Buying on a Cross Up
In the below charting example of Apple from 4/9/2013 Apple the 10 period SMA crossed above the 20 period SMA. You will notice that the stock had a nice intraday run from $424 up to $428.50
Isn't that just a beautiful chart? The 10 period SMA is the red line and the blue is the 20 period. In this example you would have bought once the red line closed above the blue which would have given you an entry point slightly above $424.
Selling a Cross Down
Let's take a look when a sell action is triggered. In this example a sell action was triggered when the stock gapped down on 4/15/2013.
Now in both of these examples you will notice how the stock conveniently went in the desired direction with very little friction. Well this is the furthest thing from reality. If you look at moving average crossovers on any symbol you will notice more false and sideways signals than high return ones. This is because most of the time stocks on the surface move in a random pattern. Remember people, it is the job of the big money players to fake you out at every turn in order to separate you from your money.

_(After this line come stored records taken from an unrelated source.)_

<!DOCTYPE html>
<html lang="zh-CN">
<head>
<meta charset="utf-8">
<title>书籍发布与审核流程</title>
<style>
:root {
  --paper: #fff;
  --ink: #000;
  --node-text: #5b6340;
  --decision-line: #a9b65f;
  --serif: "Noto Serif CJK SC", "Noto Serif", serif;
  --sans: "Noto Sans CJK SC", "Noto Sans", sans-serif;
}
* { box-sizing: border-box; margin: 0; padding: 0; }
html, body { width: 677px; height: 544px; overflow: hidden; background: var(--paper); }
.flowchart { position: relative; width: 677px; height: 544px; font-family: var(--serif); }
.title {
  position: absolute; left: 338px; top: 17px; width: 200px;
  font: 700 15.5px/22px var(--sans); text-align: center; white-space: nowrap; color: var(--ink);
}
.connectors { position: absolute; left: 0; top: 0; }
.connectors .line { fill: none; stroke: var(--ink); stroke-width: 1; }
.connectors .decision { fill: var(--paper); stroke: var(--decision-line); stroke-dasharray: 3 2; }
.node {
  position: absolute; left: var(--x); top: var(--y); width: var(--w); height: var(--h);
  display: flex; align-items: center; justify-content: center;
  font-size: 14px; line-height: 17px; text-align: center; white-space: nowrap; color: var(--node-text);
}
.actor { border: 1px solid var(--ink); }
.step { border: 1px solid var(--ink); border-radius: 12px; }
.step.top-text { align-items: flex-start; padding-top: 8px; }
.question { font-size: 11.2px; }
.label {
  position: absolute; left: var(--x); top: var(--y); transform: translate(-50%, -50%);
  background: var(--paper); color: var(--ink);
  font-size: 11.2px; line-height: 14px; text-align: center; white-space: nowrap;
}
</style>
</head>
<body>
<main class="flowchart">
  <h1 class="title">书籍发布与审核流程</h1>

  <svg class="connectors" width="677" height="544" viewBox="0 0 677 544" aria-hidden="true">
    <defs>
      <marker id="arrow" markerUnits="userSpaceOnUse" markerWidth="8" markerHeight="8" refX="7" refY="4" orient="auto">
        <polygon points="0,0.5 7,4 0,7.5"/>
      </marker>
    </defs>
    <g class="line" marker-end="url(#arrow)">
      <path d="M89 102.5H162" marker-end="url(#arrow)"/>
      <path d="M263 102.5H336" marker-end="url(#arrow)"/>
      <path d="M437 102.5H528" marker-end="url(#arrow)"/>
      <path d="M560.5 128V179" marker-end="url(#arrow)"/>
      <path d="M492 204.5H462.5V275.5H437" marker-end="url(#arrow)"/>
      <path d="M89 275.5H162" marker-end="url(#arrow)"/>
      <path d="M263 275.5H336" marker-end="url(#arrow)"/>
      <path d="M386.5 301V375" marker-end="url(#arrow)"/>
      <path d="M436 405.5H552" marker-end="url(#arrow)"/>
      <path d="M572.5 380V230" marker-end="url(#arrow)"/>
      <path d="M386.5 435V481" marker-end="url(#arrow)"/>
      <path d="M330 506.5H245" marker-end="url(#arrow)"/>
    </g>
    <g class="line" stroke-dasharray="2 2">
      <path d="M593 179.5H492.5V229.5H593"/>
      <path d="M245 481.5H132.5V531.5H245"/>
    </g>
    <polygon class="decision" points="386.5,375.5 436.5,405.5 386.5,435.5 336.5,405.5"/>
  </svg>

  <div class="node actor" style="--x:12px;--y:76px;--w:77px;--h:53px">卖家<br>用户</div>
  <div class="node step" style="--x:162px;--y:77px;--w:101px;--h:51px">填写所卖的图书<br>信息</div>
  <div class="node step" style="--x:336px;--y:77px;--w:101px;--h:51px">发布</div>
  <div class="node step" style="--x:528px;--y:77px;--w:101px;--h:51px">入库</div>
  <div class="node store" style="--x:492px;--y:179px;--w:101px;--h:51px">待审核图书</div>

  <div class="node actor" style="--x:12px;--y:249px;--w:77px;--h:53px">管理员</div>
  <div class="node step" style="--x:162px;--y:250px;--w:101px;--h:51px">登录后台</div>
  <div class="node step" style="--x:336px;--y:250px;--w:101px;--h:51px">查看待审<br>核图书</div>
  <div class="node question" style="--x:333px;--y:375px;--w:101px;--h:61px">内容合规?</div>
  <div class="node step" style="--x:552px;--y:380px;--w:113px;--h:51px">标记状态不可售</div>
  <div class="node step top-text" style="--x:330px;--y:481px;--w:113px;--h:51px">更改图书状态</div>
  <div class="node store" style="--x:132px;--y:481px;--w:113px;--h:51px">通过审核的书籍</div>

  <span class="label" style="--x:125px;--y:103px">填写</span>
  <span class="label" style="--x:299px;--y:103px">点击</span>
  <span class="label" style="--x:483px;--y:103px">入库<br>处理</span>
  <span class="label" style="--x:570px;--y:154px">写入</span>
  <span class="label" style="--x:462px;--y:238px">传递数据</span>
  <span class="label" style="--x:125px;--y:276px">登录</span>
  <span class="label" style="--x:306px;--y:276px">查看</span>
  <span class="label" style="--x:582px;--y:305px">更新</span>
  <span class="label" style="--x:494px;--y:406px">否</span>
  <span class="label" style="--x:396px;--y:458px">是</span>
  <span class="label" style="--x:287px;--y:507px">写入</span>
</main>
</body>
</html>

With the rise of hedge funds and automated trading systems, for every clean crossover play I find, I can probably show you another dozen or more that don't play out well. This again is why I do not recommend the crossover strategy as a true means for making money day trading the markets.
If you haven't already figured it out, the simple moving average is not an indicator you can use as a standalone trigger. Now, that doesn't mean that the indicator can't be a great tool for monitoring the direction of a trend or helping you determine when the market is getting tired after an impulsive move. Think if the SMA as a very basic compass. If you want detailed coordinates you will need other tools, but you at least have an idea of where you are headed.